This course first gives an overview of different conceptions of the phonetics-phonology interface and illustrates how these conceptions changed throughout the history of linguistics. We will then focus on modular approaches of grammar and investigate criteria to distinguish phonetic from phonological processes.
The second half of the course introduces a formal model of the phonetics-phonology interface, namely Bidirectional Phonetics and Phonology (BiPhon; Boersma 2007), which departs from traditional phonological theories by modelling not only the production process but also speech perception and comprehension. In this model, the same phonological restrictions apply in both procession directions. Though formalized within Optimality Theory, BiPhon does not employ innate, universal constraints. We will have a closer look at how phonological structure (such as features) is acquired in the BiPhon model, and how arbitrary mappings between phonetics and phonology can emerge due to diachronic changes.

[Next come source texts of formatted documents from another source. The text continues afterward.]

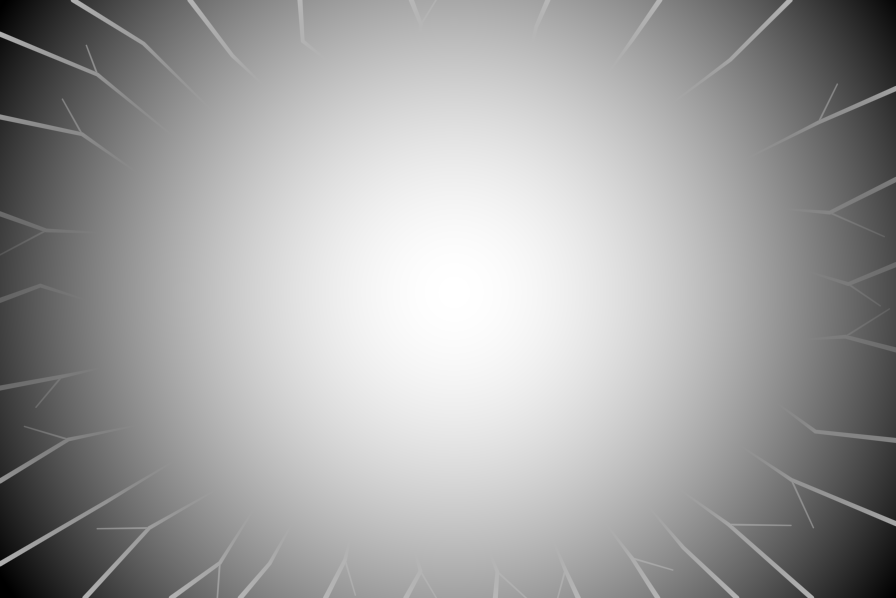
Reproduce this background procedurally as a Shadertoy shader.

```glsl
#define GLOW_CENTER vec2(0.507, 0.511)
#define GLOW_FALLOFF 1.218
#define GLOW_POWER 1.77
#define TIP_RADII vec2(0.605, 0.414)
#define CRACK_GREY 0.72
#define ROOT_WIDTH 0.0042
#define BEND_WIDTH 0.0032
#define TIP_WIDTH 0.0012
#define BEND_AMOUNT 0.055
#define BRANCH_LENGTH 0.095
#define BRANCH_CHANCE 0.6
#define ROOT_JITTER 0.2

float hash(float n) {
    return fract(sin(n * 12.9898 + 4.137) * 43758.5453);
}

// Tapered segment whose opacity changes from start to end
float streak(vec2 p, vec2 a, vec2 b, vec2 halfWidth, vec2 opacity) {
    vec2 along = b - a;
    float h = clamp(dot(p - a, along) / dot(along, along), 0.0, 1.0);
    float edge = length(p - a - along * h) - mix(halfWidth.x, halfWidth.y, h);
    float soft = 0.75 / iResolution.y;
    return (1.0 - smoothstep(-soft, soft, edge)) * mix(opacity.x, opacity.y, h);
}

// Point on the border: sides are top, right, bottom, left
vec2 borderPoint(int side, float t, float aspect) {
    if (side == 0) return vec2(t * aspect, 1.0);
    if (side == 1) return vec2(aspect, 1.0 - t);
    if (side == 2) return vec2(t * aspect, 0.0);
    return vec2(0.0, 1.0 - t);
}

// Bent crack from the border to an inner ellipse, sometimes forked
float crack(vec2 p, vec2 root, vec2 center, float id) {
    vec2 tip = center + TIP_RADII * normalize((root - center) / TIP_RADII);
    vec2 inward = normalize(tip - root);
    vec2 across = vec2(-inward.y, inward.x);
    float sway = hash(id + 0.31) - 0.5;
    vec2 bend = mix(root, tip, 0.45 + 0.2 * hash(id + 0.57)) + across * sway * BEND_AMOUNT;

    float c = streak(p, root, bend, vec2(ROOT_WIDTH, BEND_WIDTH), vec2(1.0, 0.7));
    c = max(c, streak(p, bend, tip, vec2(BEND_WIDTH, TIP_WIDTH), vec2(0.7, 0.0)));

    if (hash(id + 0.73) < BRANCH_CHANCE) {
        float turn = sway > 0.0 ? 1.0 : -1.0;
        vec2 heading = normalize(across * turn * 0.8 - inward);
        vec2 fork = bend + heading * BRANCH_LENGTH * (0.5 + 0.7 * hash(id + 0.89));
        c = max(c, streak(p, bend, fork, vec2(0.5 * BEND_WIDTH, TIP_WIDTH), vec2(0.65, 0.6)));
    }
    return c;
}

void mainImage(out vec4 fragColor, in vec2 fragCoord) {
    vec2 p = fragCoord / iResolution.y;
    float aspect = iResolution.x / iResolution.y;
    vec2 center = vec2(0.5 * aspect, 0.5);

    // Round glow fading to black corners
    float reach = length(p - GLOW_CENTER * vec2(aspect, 1.0));
    float grey = clamp(1.0 - GLOW_FALLOFF * pow(reach, GLOW_POWER), 0.0, 1.0);

    // Per side: crack count, first position, spacing
    vec3 sides[4] = vec3[4](
        vec3(7.0, 0.070, 0.134), vec3(6.0, 0.147, 0.147),
        vec3(10.0, 0.094, 0.091), vec3(7.0, 0.060, 0.149));

    float cracks = 0.0;
    for (int side = 0; side < 4; side++) {
        vec3 layout_ = sides[side];
        for (int i = 0; i < int(layout_.x); i++) {
            float id = float(side * 10 + i) + 1.0;
            float jitter = (hash(id) - 0.5) * ROOT_JITTER;
            float t = layout_.y + (float(i) + jitter) * layout_.z;
            cracks = max(cracks, crack(p, borderPoint(side, t, aspect), center, id));
        }
    }

    // Cracks are fainter beside the middle of the left and right borders
    float strength = mix(0.28, 0.95, smoothstep(0.05, 0.45, abs(p.y - 0.5)));
    grey = mix(grey, max(grey, CRACK_GREY), cracks * strength);

    fragColor = vec4(vec3(grey), 1.0);
}
```
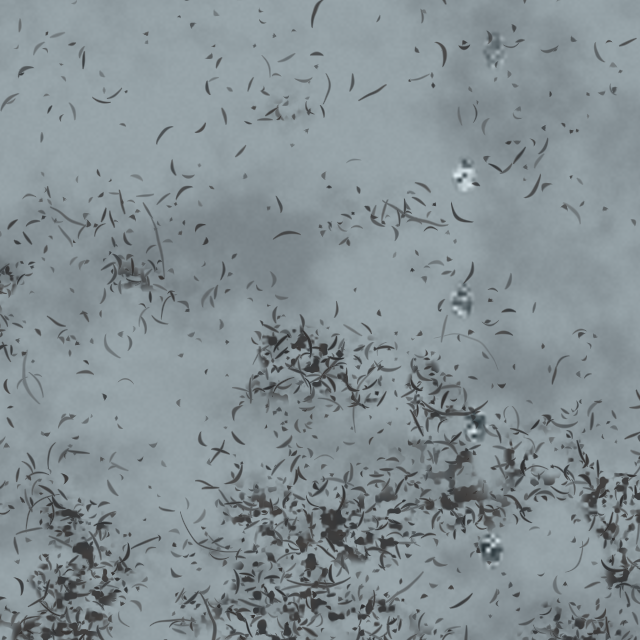
Write a three.js fragment shader that draws this texture.

```glsl
// Trodden grey-blue snow strewn with dark bark, needles and thin stems.
// Soft fractal noise shades the snow; jittered cells of bent, tapered strokes
// form the litter, gathered by a density field into drifts and tufts.

varying vec2 vUv;

float hash(vec2 p) {
  vec3 q = fract(p.xyx * 0.1031);
  q += dot(q, q.yzx + 33.33);
  return fract((q.x + q.y) * q.z);
}

vec2 hash2(vec2 p) {
  return vec2(hash(p + 17.3), hash(p + 61.7));
}

float noise(vec2 p) {
  vec2 i = floor(p), f = fract(p);
  f = f * f * (3.0 - 2.0 * f);
  return mix(mix(hash(i), hash(i + vec2(1, 0)), f.x),
             mix(hash(i + vec2(0, 1)), hash(i + vec2(1, 1)), f.x), f.y);
}

float fbm(vec2 p) {
  float sum = 0.0, gain = 0.53;
  for (int i = 0; i < 4; i++) {
    sum += gain * noise(p);
    p = mat2(1.6, 1.2, -1.2, 1.6) * p + 9.2;
    gain *= 0.5;
  }
  return sum;
}

float bump(float x) {
  return exp(-x * x);
}

// How thickly the litter lies: a sloping drift, a ledge, the foot and a tuft
float litterDensity(vec2 p) {
  float drift = bump((p.y - 0.58 + 0.31 * p.x) / 0.085);
  float ledge = bump((p.y - 0.7 + 0.08 * p.x) / 0.045) * bump((p.x - 0.48) / 0.17);
  float foot = 1.0 - smoothstep(0.17, 0.34, p.y);
  float tuft = bump(length((p - vec2(0.45, 0.83)) * vec2(0.8, 1.2)) / 0.04);
  float patches = smoothstep(0.36, 0.7, noise(p * 9.0 + 4.0) * 0.65 + noise(p * 21.0) * 0.35);
  float spread = 0.13 + 0.75 * drift + 0.5 * ledge + 0.6 * foot;
  return clamp(spread * (0.2 + 1.1 * patches) + 0.7 * tuft, 0.0, 1.0);
}

// Bent strokes, one per cell; reach is the half length in cells
float strokes(vec2 p, float cells, float reach, float thickness, float amount, float seed) {
  float ink = 0.0;
  vec2 home = floor(p * cells);
  for (int y = -1; y <= 1; y++) {
    for (int x = -1; x <= 1; x++) {
      vec2 id = home + vec2(x, y);
      vec2 key = id + seed * 37.0;
      vec2 centre = (id + hash2(key)) / cells;
      float density = litterDensity(centre);
      float present = step(hash(key + 5.1), amount * density);
      vec2 shape = hash2(key + 83.0);
      float angle = 6.2832 * hash(key + 29.0);
      float halfLength = reach * mix(0.35, 1.0, shape.x) / cells;
      vec2 q = p - centre;
      q = vec2(q.x * cos(angle) + q.y * sin(angle), q.y * cos(angle) - q.x * sin(angle));
      q.y += (shape.y - 0.5) * 0.9 * q.x * q.x / halfLength;
      float along = min(abs(q.x) / halfLength, 1.0);
      float width = thickness * mix(0.5, 1.3, shape.y) * (1.0 - 0.6 * along * along);
      float dist = length(vec2(max(abs(q.x) - halfLength, 0.0), q.y));
      float cover = 1.0 - smoothstep(width - 0.0016, width + 0.0016, dist);
      float strength = mix(0.3, 0.85, hash(key + 47.0)) + 0.2 * density;
      ink = max(ink, present * cover * min(strength, 1.0));
    }
  }
  return ink;
}

// Lumpy, pocked prints in a loose column on the right
float prints(vec2 p) {
  float relief = 0.0;
  for (int i = 0; i < 5; i++) {
    float k = float(i);
    vec2 centre = vec2(0.7 + 0.1 * hash(vec2(k, 3.0)), 0.92 - 0.195 * k);
    float mask = 1.0 - smoothstep(0.6, 1.1, length((p - centre) / vec2(0.021, 0.032)));
    relief += mask * mix(0.35, 0.75, hash(vec2(k, 8.0))) * (noise(p * 135.0) - 0.56);
  }
  return relief;
}

void main() {
  vec2 p = vUv;
  float density = litterDensity(p);

  // Snow with broad mottling and a shadowed trough below the drift
  float tone = fbm(p * 5.0 + 2.0) * 0.65 + fbm(p * 17.0) * 0.35;
  vec3 snow = mix(vec3(0.485, 0.525, 0.545), vec3(0.59, 0.64, 0.66), smoothstep(0.22, 0.62, tone));
  float trough = bump((p.y - 0.5 + 0.36 * p.x) / 0.05) * smoothstep(0.15, 0.5, p.x);
  snow *= 1.0 - 0.1 * trough * (1.0 - smoothstep(0.6, 0.85, p.x));
  snow *= 1.0 - 0.16 * density * smoothstep(0.35, 0.7, fbm(p * 40.0));
  snow += prints(p) + 0.016 * (noise(p * 230.0) - 0.5);

  // Litter from specks to long stems, on slightly crooked coordinates
  vec2 crook = p + 0.005 * (vec2(noise(p * 45.0), noise(p * 45.0 + 31.0)) - 0.5);
  float ink = strokes(crook, 70.0, 0.35, 0.0026, 0.6, 1.0);
  ink = max(ink, strokes(crook, 44.0, 0.6, 0.0024, 0.9, 2.0));
  ink = max(ink, strokes(crook, 27.0, 0.65, 0.0022, 0.85, 3.0));
  ink = max(ink, 0.85 * strokes(crook, 9.0, 0.6, 0.0023, 0.7, 4.0));

  // Matted clumps where the litter is thickest
  float mat = noise(crook * 85.0) * 0.7 + noise(crook * 170.0) * 0.3;
  ink = max(ink, 0.9 * smoothstep(0.52, 0.72, mat) * smoothstep(0.5, 0.9, density));

  vec3 bark = mix(vec3(0.14, 0.15, 0.16), vec3(0.21, 0.19, 0.18), noise(p * 60.0));
  gl_FragColor = vec4(mix(snow, bark, ink * 0.95), 1.0);
}
```
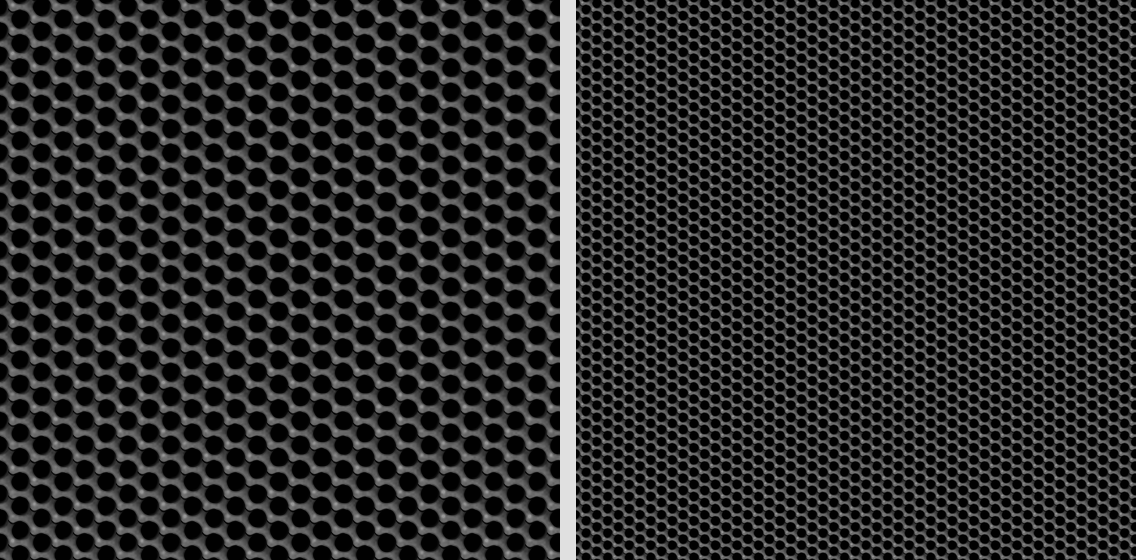
Left: one tile. Right: repeated 2 by 2.
Give the GLSL for this texture, as a three.js fragment shader.

```glsl
// Dark perforated mesh: staggered round holes between wavy strands that run down to the right.
// A sheared lattice puts every hole on an integer point; a cosine edge per row
// draws the strand seams, and distance to the nearest hole cuts the openings.

#define COLUMNS 26.0
#define ROWS 23.0
#define ORIGIN vec2(-0.0013, 0.0306)
#define COLUMN_PITCH 0.885
#define HOLE_RADIUS 0.376
#define EDGE_SOFTNESS 0.06
#define SEAM_WIDTH 0.07
#define STRAND_TONE 0.415
#define SHADOW_TONE 0.22
#define GLINT_TONE 0.2
#define GRAIN_CELLS 256.0
#define GRAIN_AMOUNT 0.07

const float TAU = 6.2831853;

varying vec2 vUv;

float hash(vec2 p) {
  return fract(sin(dot(p, vec2(127.1, 311.7))) * 43758.5453);
}

// Value noise that repeats after GRAIN_CELLS
float grain(vec2 p) {
  vec2 i = floor(p);
  vec2 f = fract(p);
  f = f * f * (3.0 - 2.0 * f);
  vec2 a = mod(i, GRAIN_CELLS);
  vec2 b = mod(i + 1.0, GRAIN_CELLS);
  return mix(mix(hash(a), hash(vec2(b.x, a.y)), f.x),
             mix(hash(vec2(a.x, b.y)), hash(b), f.x), f.y);
}

// Sheared lattice offset to true proportions, in row heights
vec2 unshear(vec2 e) {
  return vec2(e.x * COLUMN_PITCH, e.y - 0.5 * e.x);
}

// Random value per lattice point, wrapping at the canvas edges
float latticeHash(vec2 id) {
  float row = mod(id.y - 0.5 * id.x, ROWS);
  return hash(vec2(mod(id.x, COLUMNS), row) + 3.7);
}

void main() {
  vec2 grid = (vUv - ORIGIN) * vec2(COLUMNS, ROWS);
  vec2 lattice = vec2(grid.x, grid.y + 0.5 * grid.x);
  vec2 cell = floor(lattice);
  vec2 local = lattice - cell;

  // Nearest hole among the four corners of the sheared cell, each slightly uneven
  float holeDistance = 10.0;
  vec2 fromHole = vec2(0.0);
  for (int j = 0; j < 2; j++) {
    for (int i = 0; i < 2; i++) {
      vec2 corner = vec2(float(i), float(j));
      vec2 offset = unshear(local - corner);
      float chance = latticeHash(cell + corner);
      float angle = atan(offset.y, offset.x);
      float radius = HOLE_RADIUS + 0.014 * (chance - 0.5)
        + 0.004 * cos(6.0 * angle) + 0.008 * cos(3.0 * angle + TAU * chance);
      float d = length(offset) - radius;
      if (d < holeDistance) {
        holeDistance = d;
        fromHole = offset;
      }
    }
  }

  // Strand height above its wavy lower seam, 0 to 1 up to the next strand
  float seam = 0.23 + 0.14 * cos(TAU * (lattice.x - 0.05));
  float height = fract(lattice.y - seam);
  float seamDistance = min(height, 1.0 - height);

  // Strand shading: lit near its seam, shadowed beneath the next strand
  float tone = mix(STRAND_TONE, SHADOW_TONE, smoothstep(0.2, 0.9, height));
  tone *= mix(0.65, 1.0, smoothstep(0.0, 0.09, holeDistance));

  // Small glint where the strand narrows between two holes
  vec2 toGlint = unshear(local - vec2(0.62, 0.405));
  float glint = exp(-dot(toGlint, toGlint) / 0.007);
  tone += GLINT_TONE * glint * (0.5 + 0.8 * latticeHash(cell + 11.0));

  // Dark seam and fine surface grain
  tone *= mix(0.08, 1.0, smoothstep(0.0, SEAM_WIDTH, seamDistance));
  tone += GRAIN_AMOUNT * (grain(vUv * GRAIN_CELLS) - 0.5);

  // Faint inner wall at the lower right of each hole, stronger toward the left
  float sideLight = 0.5 + 0.5 * cos(TAU * (vUv.x - 0.1));
  float facing = smoothstep(0.3, 1.0, dot(normalize(fromHole + 1e-4), vec2(0.82, -0.57)));
  float wall = 0.17 * facing * mix(0.1, 1.0, sideLight);
  float opening = 0.004 + wall * smoothstep(-0.11, 0.0, holeDistance);

  float solid = smoothstep(-0.5 * EDGE_SOFTNESS, 0.5 * EDGE_SOFTNESS, holeDistance);
  gl_FragColor = vec4(vec3(clamp(mix(opening, tone, solid), 0.0, 0.6)), 1.0);
}
```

Hamann, Silke (2011) The Phonetics-Phonology Interface. In: N. Kula, B. Botma & K. Nasukawa (eds.) Continuum Companion to Phonology. London: Continuum, 202–224.